Assessing the exact size of the market for illegal antiquities is impossible, but a study by the non-profit organisation Global Financial Integrity estimates its annual global value stood between US$1.2 billion and US$1.6 billion. Another study by Unesco estimates that China might hold about 20 per cent of the illicit market, similar to the Chinese share of the legal art market. Lehr says recent discoveries point to a massive illegal trade. She cites a computer seized from IS in Syria showing the terrorist group was earning US$5 million a year from illegal antiquities.
It is not just China’s heritage that passes through Hong Kong. Gruber says looted antiquities from countries such as India and Cambodia also end up here, where they are whitewashed and shipped out with forged papers.
In 2012, the FBI brought down Subhash Kapoor, a well-known art dealer from Manhattan, who is awaiting trial in India. Kapoor is accused of smuggling and selling hundreds of stolen artefacts from India, The Indian Express reported. Many of these artefacts passed through Hong Kong, including a rare 900-year-old Shiva sculpture bought by the National Gallery of Australia, which was later returned to India in 2016.
Some experts are now worried that the Belt and Road Initiative might lead to a new wave of pieces arriving in Hong Kong from territories with poor law enforcement in Central Asia and the Middle East.
Meanwhile, the Chinese government has strengthened efforts to protect its long heritage, after decades of foreign occupation, civil war and Mao’s Cultural Revolution led to the destruction and pillage of ancient sites. More than 10 million Chinese antiques are currently overseas, according to official figures quoted by China Daily.
“Some of the biggest imperial tombs were looted in the past, and you could see … some really important relics displayed in stores,” said Jiang Qiqi, curator of several exhibitions on Chinese art, and founder of the online auction aggregator ePaiLive.
Now, any object unearthed from a tomb belongs to the state, by law. But many sites have already been left empty – 95 per cent of tombs have already been assaulted, Chinese archeologist Lei Xingshan told The Guardian in 2012.
And China’s looters have not quit. Last September, the police detained six tomb raiders operating in China’s central Hubei and Hunan provinces. The leader of the gang had learned feng shui with the aim of locating unknown tombs, according to the Xinhua News Agency. Using feng shui, gangs could better guess the location of auspicious sites for tombs and their treasures.
The government has compiled a list of all the national relics in the country and strengthened the monitoring of relics, Jiang says. The Chinese government also enhanced regulation on the local auction market last year, banning the sale of any “stolen, pirated or plundered” artefact at any point of history.

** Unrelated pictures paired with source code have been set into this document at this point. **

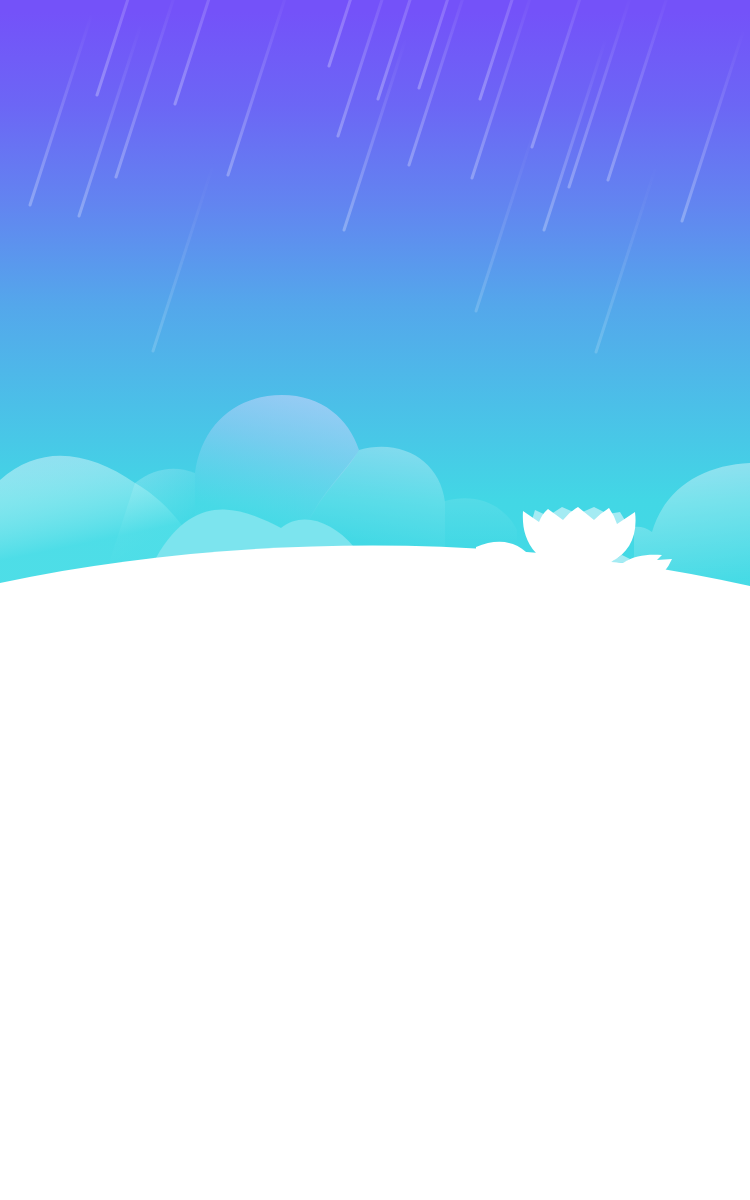
<!DOCTYPE html>
<html lang="en">
<head>
<meta charset="utf-8">
<title>Rainy sky background</title>
<style>
:root {
  --sky-top: #7452f9;
  --sky-upper: #6285f0;
  --sky-mid: #54a7eb;
  --sky-low: #48c8e7;
  --sky-horizon: #42d7e5;
  --ground: #fff;
  --mist: #fff;
  --cloud-violet: #bcd3fa;
  --cloud-aqua: #52dfe8;
}
* { margin: 0; padding: 0; }
html, body { width: 750px; height: 1200px; overflow: hidden; background: var(--ground); }
.backdrop {
  width: 750px; height: 1200px; overflow: hidden;
  background: linear-gradient(var(--sky-top) 0, var(--sky-top) 12px, #6c66f5 105px, var(--sky-upper) 205px, var(--sky-mid) 305px, var(--sky-low) 440px, var(--sky-horizon) 500px, #43dbe5 600px);
}
.scene { display: block; }
.ground, .lotus { fill: var(--ground); }
.back-petals { fill: #a4ebf3; }
.faint { opacity: .62; }
.mist-stop { stop-color: var(--mist); }
.violet-stop { stop-color: var(--cloud-violet); }
.aqua-stop { stop-color: var(--cloud-aqua); }
</style>
</head>
<body>
<main class="backdrop">
<svg class="scene" width="750" height="1200" viewBox="0 0 750 1200" role="img" aria-label="Rain over clouds, with a white lotus on a white hill">
  <defs>
    <linearGradient id="rain-fade" gradientUnits="userSpaceOnUse" x1="0" y1="0" x2="62" y2="-192">
      <stop class="mist-stop" offset="0" stop-opacity=".27"/>
      <stop class="mist-stop" offset=".5" stop-opacity=".15"/>
      <stop class="mist-stop" offset="1" stop-opacity="0"/>
    </linearGradient>
    <line id="drop" x1="0" y1="0" x2="62" y2="-192" stroke="url(#rain-fade)" stroke-width="3" stroke-linecap="round"/>
    <linearGradient id="left-cloud-fill" gradientUnits="userSpaceOnUse" x1="62" y1="455" x2="84" y2="560">
      <stop class="mist-stop" offset="0" stop-opacity=".4"/>
      <stop class="aqua-stop" offset=".85" stop-opacity=".7"/>
      <stop class="aqua-stop" offset="1" stop-opacity=".7"/>
    </linearGradient>
    <linearGradient id="small-cloud-fill" gradientUnits="userSpaceOnUse" x1="150" y1="466" x2="185" y2="520">
      <stop class="mist-stop" offset="0" stop-opacity=".22"/>
      <stop class="aqua-stop" offset="1" stop-opacity=".2"/>
    </linearGradient>
    <linearGradient id="tall-cloud-fill" gradientUnits="userSpaceOnUse" x1="295" y1="395" x2="262" y2="520">
      <stop class="violet-stop" offset="0" stop-opacity=".66"/>
      <stop class="violet-stop" offset=".4" stop-opacity=".4"/>
      <stop class="aqua-stop" offset="1" stop-opacity=".3"/>
    </linearGradient>
    <linearGradient id="side-cloud-fill" gradientUnits="userSpaceOnUse" x1="390" y1="446" x2="375" y2="545">
      <stop class="mist-stop" offset="0" stop-opacity=".32"/>
      <stop class="mist-stop" offset=".5" stop-opacity=".15"/>
      <stop class="mist-stop" offset="1" stop-opacity="0"/>
    </linearGradient>
    <linearGradient id="far-cloud-fill" gradientUnits="userSpaceOnUse" x1="0" y1="497" x2="0" y2="545">
      <stop class="mist-stop" offset="0" stop-opacity=".1"/>
      <stop class="mist-stop" offset="1" stop-opacity="0"/>
    </linearGradient>
    <linearGradient id="right-cloud-fill" gradientUnits="userSpaceOnUse" x1="720" y1="463" x2="735" y2="580">
      <stop class="mist-stop" offset="0" stop-opacity=".4"/>
      <stop class="mist-stop" offset="1" stop-opacity=".02"/>
    </linearGradient>
  </defs>

  <g id="rain">
    <use href="#drop" x="30" y="205"/>
    <use href="#drop" x="79" y="216"/>
    <use href="#drop" x="97" y="95"/>
    <use href="#drop" x="116" y="177"/>
    <use href="#drop" x="175" y="104"/>
    <use href="#drop" x="228" y="175"/>
    <use href="#drop" x="329" y="66"/>
    <use href="#drop" x="338" y="136"/>
    <use href="#drop" x="344" y="230"/>
    <use href="#drop" x="378" y="99"/>
    <use href="#drop" x="409" y="165"/>
    <use href="#drop" x="419" y="88"/>
    <use href="#drop" x="472" y="178"/>
    <use href="#drop" x="480" y="99"/>
    <use href="#drop" x="532" y="147"/>
    <use href="#drop" x="544" y="230"/>
    <use href="#drop" x="569" y="187"/>
    <use href="#drop" x="608" y="180"/>
    <use href="#drop" x="682" y="221"/>
    <g class="faint">
      <use href="#drop" x="153" y="351"/>
      <use href="#drop" x="476" y="311"/>
      <use href="#drop" x="596" y="352"/>
    </g>
  </g>

  <g id="clouds">
    <path fill="url(#far-cloud-fill)" d="M445 501C478 492 505 506 517 530V560H445Z"/>
    <path fill="url(#side-cloud-fill)" d="M359 450C402 438 440 461 445 502V560H300C300 510 340 480 359 450Z"/>
    <path fill="url(#tall-cloud-fill)" d="M195 473C201 426 235 395 282 395C322 395 349 419 359 450C342 480 300 510 300 560H195Z"/>
    <path fill="url(#small-cloud-fill)" d="M135 483C154 468 175 465 195 473V560H110Z"/>
    <path fill="url(#left-cloud-fill)" d="M0 480C42 443 90 452 135 483C165 500 190 530 200 560V600H0Z"/>
    <path fill="#7ce4ee" d="M156 558C177 520 202 509 224 509.500C243 510 262 518 281 528C302 511 332 521 354 547V570H156Z"/>
    <path fill="url(#right-cloud-fill)" d="M634 527Q644 526 652 532C665 488 703 465 750 463V600H634Z"/>
  </g>

  <path id="hill" class="ground" d="M0 583C118 558 245 545.500 372 545.500C502 545.500 630 559 750 586V1200H0Z"/>

  <g id="lotus-flower">
    <path class="back-petals" d="M532 520L535 510L548 516L562 507L578 514L594 507L608 514L620 512L626 522L610 540H540Z"/>
    <path class="back-petals" d="M611 562L622 555L630 559L624 563Z"/>
    <path class="lotus" d="M523 511L539 522Q542 514 548 509L563 520Q569 512 578 507L594 520Q601 513 609 508Q614 515 617 524L635 512C638 536 629 553 611 562L580 575L536 553C525 541 522 527 523 511Z"/>
    <path class="lotus" d="M476 547C495 539 513 540 526 552L522 566H476Z"/>
    <path class="lotus" d="M623 563C635 555 648 554 662 555L657 560L672 559Q669 566 664 572H623Z"/>
  </g>
</svg>
</main>
</body>
</html>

Antiques dealers say the measures are effective. “There’s a lot of things that the smugglers won’t try to pass through the Hong Kong border these days, and their number has been going down, as Xi Jinping clamps down on everything,” said antique dealer Roger Schwendeman. Other observers, such as Ratcliffe of The Art Loss Register, are less optimistic.
And while supply from China may be diminishing, thefts of Chinese antiquities from European collections might rise. University of Glasgow’s Smith says European museums have the best-preserved pieces, which might tempt more robbers. Kyoto University’s Gruber suspects members of the People’s Liberation Army are still helping to smuggle artefacts out of the country, and Chinese officials from different ranks are still “involved in the trade”.
As Hong Kong ramps up its bid to become a global art hub, experts have called for the city to close its doors to the illicit trade of cultural property once and for all. “Only if Hong Kong implements comprehensive legislation regarding the trade, import and export of antiquities from China and the rest of Asia will Asian countries be able to protect their own national heritage effectively,” says Smith.
(This article appears in the March issue of The Peak magazine, available at selected bookstores and by invitation)